In 2018, the Morrison government overhauled the childcare system to introduce one childcare subsidy, offering more support for families with lower incomes who needed it and also basing hours of subsidised care on family activity. Three years on, Australian families remain the beneficiaries of this government's childcare policies. In this year's budget, we went further. We announced an additional $1.7 billion to further help Australian families with more than one child aged five or under in those years that are the toughest on the hip pocket for families. By increasing the subsidy for families with a second or third child aged five or under, 250,000 Australian families will be better off.
This support will assist second-income earners in a family, often women, who want to return to work and work additional hours. Women's workforce participation has reached a record high of 61.8 per cent under our government, and that is something that we are incredibly proud of. We continue to put in place measures to support women who choose to work or to work more hours in the workforce.
Thank you, again, Senator Hughes. This one budget measure alone will support around 250,000 Australian families each and every year, and these are the families who need it the most. These families will benefit by up to $183 per week for their second child and any further child in the family under five who is also in care. This means that these families will be better off by $2,260 per year. That is a great outcome for these families. We're also removing the annual cap on subsidies of $10,560 a year, which currently only applies to families earning over $189,390. This measure will benefit around 18,000 families and mean no family will have an annual cap on their childcare subsidies. (Time expired)

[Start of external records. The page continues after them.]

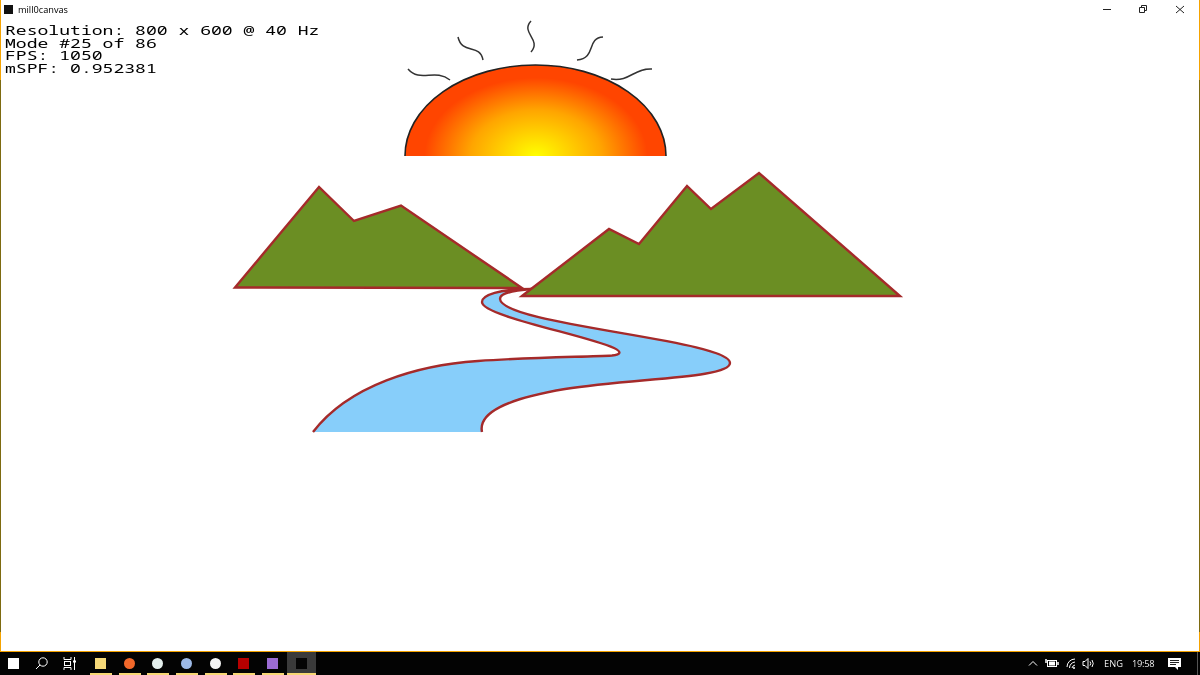
<!DOCTYPE html>
<html lang="en">
<head>
<meta charset="utf-8">
<title>mill0canvas</title>
<style>
:root {
  --paper: #fff;
  --ink: #000;
  --frame: #f5a300;
  --frame-dark: #7d6a10;
  --hill: #6b8e23;
  --bank: #a52a2a;
  --water: #87cefa;
  --bar: #030303;
  --bar-active: #3a3a3a;
  --running: #f7d774;
}
* { box-sizing: border-box; margin: 0; padding: 0; }
html, body { width: 1200px; height: 675px; overflow: hidden; }
body { position: relative; background: var(--paper); color: var(--ink); font-family: "Open Sans", "Noto Sans", sans-serif; }
.window { position: absolute; inset: 0 0 23px; border: 1px solid var(--frame); border-top: 0; }
.window::before { content: ""; position: absolute; left: -1px; right: -1px; top: 80px; height: 552px; border: solid var(--frame-dark); border-width: 0 1px; }
.titlebar { position: absolute; left: 0; top: 0; width: 1200px; height: 20px; }
.app-mark { position: absolute; left: 4px; top: 5px; width: 9px; height: 9px; background: #111; }
.title { position: absolute; left: 18px; top: 3px; font-size: 9.2px; line-height: 13px; font-weight: 400; }
.controls { position: absolute; left: 1095px; top: 0; }
.stats { position: absolute; left: 5px; top: 24px; font: 13px/12.7px "Noto Sans Mono", "Liberation Mono", monospace; white-space: pre; transform: scaleX(1.39); transform-origin: 0 0; }
.landscape { position: absolute; left: 0; top: 0; }
.taskbar { position: absolute; left: 0; top: 652px; width: 1200px; height: 23px; background: var(--bar); color: #fff; }
.tools { position: absolute; left: 0; top: 0; }
.apps { position: absolute; left: 86px; top: 0; display: flex; list-style: none; }
.apps li { width: 28.7px; height: 23px; position: relative; }
.apps li::before { content: ""; position: absolute; left: 9px; top: 6px; width: 11px; height: 11px; background: var(--tint); }
.apps li::after { content: ""; position: absolute; left: 4px; bottom: 0; width: 22px; height: 2px; background: var(--running); }
.apps .round::before { border-radius: 50%; }
.apps .active { background: var(--bar-active); }
.apps .active::after { left: 0; width: 100%; }
.tray-text { position: absolute; top: 5px; font-size: 9.3px; line-height: 13px; white-space: nowrap; }
.language { left: 1104px; }
.clock { left: 1132px; letter-spacing: -.3px; }
</style>
</head>
<body>
<main class="window"></main>

<svg class="landscape" width="1200" height="650" viewBox="0 0 1200 650" role="img" aria-label="Sun rising over two green mountains with a winding river">
  <defs>
    <radialGradient id="sunlight" gradientUnits="userSpaceOnUse" cx="0" cy="0" r="1" gradientTransform="translate(536 156) scale(131 92)">
      <stop offset="0" stop-color="#ffff00"/>
      <stop offset=".5" stop-color="#ffa500"/>
      <stop offset=".85" stop-color="#ff4500"/>
      <stop offset="1" stop-color="#ff4500"/>
    </radialGradient>
  </defs>
  <g class="sun">
    <path d="M405 156A130.5 91 0 0 1 666 156Z" fill="url(#sunlight)"/>
    <path d="M405 156A130.5 91 0 0 1 666 156" fill="none" stroke="#222" stroke-width="1.6"/>
    <g class="rays" fill="none" stroke="#333" stroke-width="1.5">
      <path d="M408 69C420 83 435 68 450 80"/>
      <path d="M458 37C462 55 480 43 483 60"/>
      <path d="M531 21C520 33 542 39 531 52"/>
      <path d="M603 37C586 38 597 58 577 60"/>
      <path d="M652 69C634 68 630 82 611 79"/>
    </g>
  </g>
  <g stroke="var(--bank)" stroke-width="2.4">
    <polygon points="235,287.5 319,187 354,221 401,205.500 522,288" fill="var(--hill)"/>
    <path class="river" fill="var(--water)" d="M313 432C349 385 418 365 478 361C535 357 587 357 612 355.500C621 354.500 622 352 614 348C585 335 482 316 482 302C482 295 499 289 532 289C507 291 500 294 500 299C502 325 730 340 730 363C730 378 637 378 565 389C506 399 478 413 482 432" />
    <polygon points="522,296 609,229 639,244 687,186 711,209 759,173 900,296" fill="var(--hill)"/>
  </g>
</svg>

<header class="titlebar">
  <span class="app-mark"></span>
  <h1 class="title">mill0canvas</h1>
  <svg class="controls" width="105" height="20" fill="none" stroke="#222" stroke-width="1">
    <path class="minimise" d="M8 9.500H16"/>
    <path class="restore" d="M44.500 7.500H49.500V12.500H44.500ZM46.500 7V5.500H51.500V10.500H50"/>
    <path class="close" d="M81 6L89 13M89 6L81 13"/>
  </svg>
</header>
<pre class="stats">Resolution: 800 x 600 @ 40 Hz
Mode #25 of 86
FPS: 1050
mSPF: 0.952381</pre>

<footer class="taskbar">
  <svg class="tools" width="1200" height="23" fill="none" stroke="#fff" stroke-width="1">
    <rect class="start" x="8" y="6" width="11" height="11" fill="#fff" stroke="none"/>
    <g class="search"><circle cx="43" cy="10" r="4.200"/><path d="M40 13L36 17"/></g>
    <g class="task-view"><path d="M64 5V7.500H71V5M64 18V15.500H71V18M74.500 5V18"/><rect x="64.500" y="9.500" width="6" height="4"/><path d="M73 9.500H76" stroke-width="2"/></g>
    <path class="tray-more" d="M1029 13.500L1033 9.500L1037 13.500"/>
    <g class="battery"><rect x="1047.500" y="8.500" width="9" height="6"/><path d="M1049 11.500H1055" stroke-width="4"/><path d="M1058 10V13M1046 7V11" stroke-width="1.500"/></g>
    <g class="wireless"><path d="M1067 15A8 8 0 0 1 1075 7M1069.500 16A6 6 0 0 1 1075 10M1072 16A4 4 0 0 1 1075 13"/><circle cx="1074" cy="16" r="1" fill="#fff" stroke="none"/></g>
    <g class="volume"><path d="M1083 9.500H1085L1088 6.500V16.500L1085 13.500H1083Z"/><path d="M1090 9.500Q1091.500 11.500 1090 13.500M1092 8Q1094.500 11.500 1092 15"/></g>
    <g class="messages"><path d="M1168 6H1181V15H1178V18L1175 15H1168Z" fill="#fff" stroke="none"/><path d="M1170 8.500H1179M1170 10.500H1179M1170 12.500H1176" stroke="#222"/></g>
    <path class="show-desktop" d="M1197.500 0V23" stroke="#555"/>
  </svg>
  <ul class="apps">
    <li style="--tint:#f6d978"></li>
    <li class="round" style="--tint:#f2682a"></li>
    <li class="round" style="--tint:#e4efec"></li>
    <li class="round" style="--tint:#9db9e6"></li>
    <li class="round" style="--tint:#f4f4f4"></li>
    <li style="--tint:#b80000"></li>
    <li style="--tint:#9b6bd3"></li>
    <li class="active" style="--tint:#050505"></li>
  </ul>
  <span class="tray-text language">ENG</span>
  <time class="tray-text clock">19:58</time>
</footer>
</body>
</html>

Thank you, again, for the question. Today over 280,000 more children are in child care, and women's workforce participation has reached a record high, as I said, of 61.8 per cent in March this year, which is up from 58.7 per cent when Labor last left office. Let's never forget, when Labor were in government, fees went up 53 per cent, including a one-year spike of 14.5 per cent. Now, under Labor's so-called universal child care, a family earning a half a million dollars would receive $50,000 of taxpayer money for two children in full-time child care. This universal child care means they really don't care if parents are working to be eligible and they don't really have faith in parents actually deciding what is right for their families. Again, under this government— (Time expired)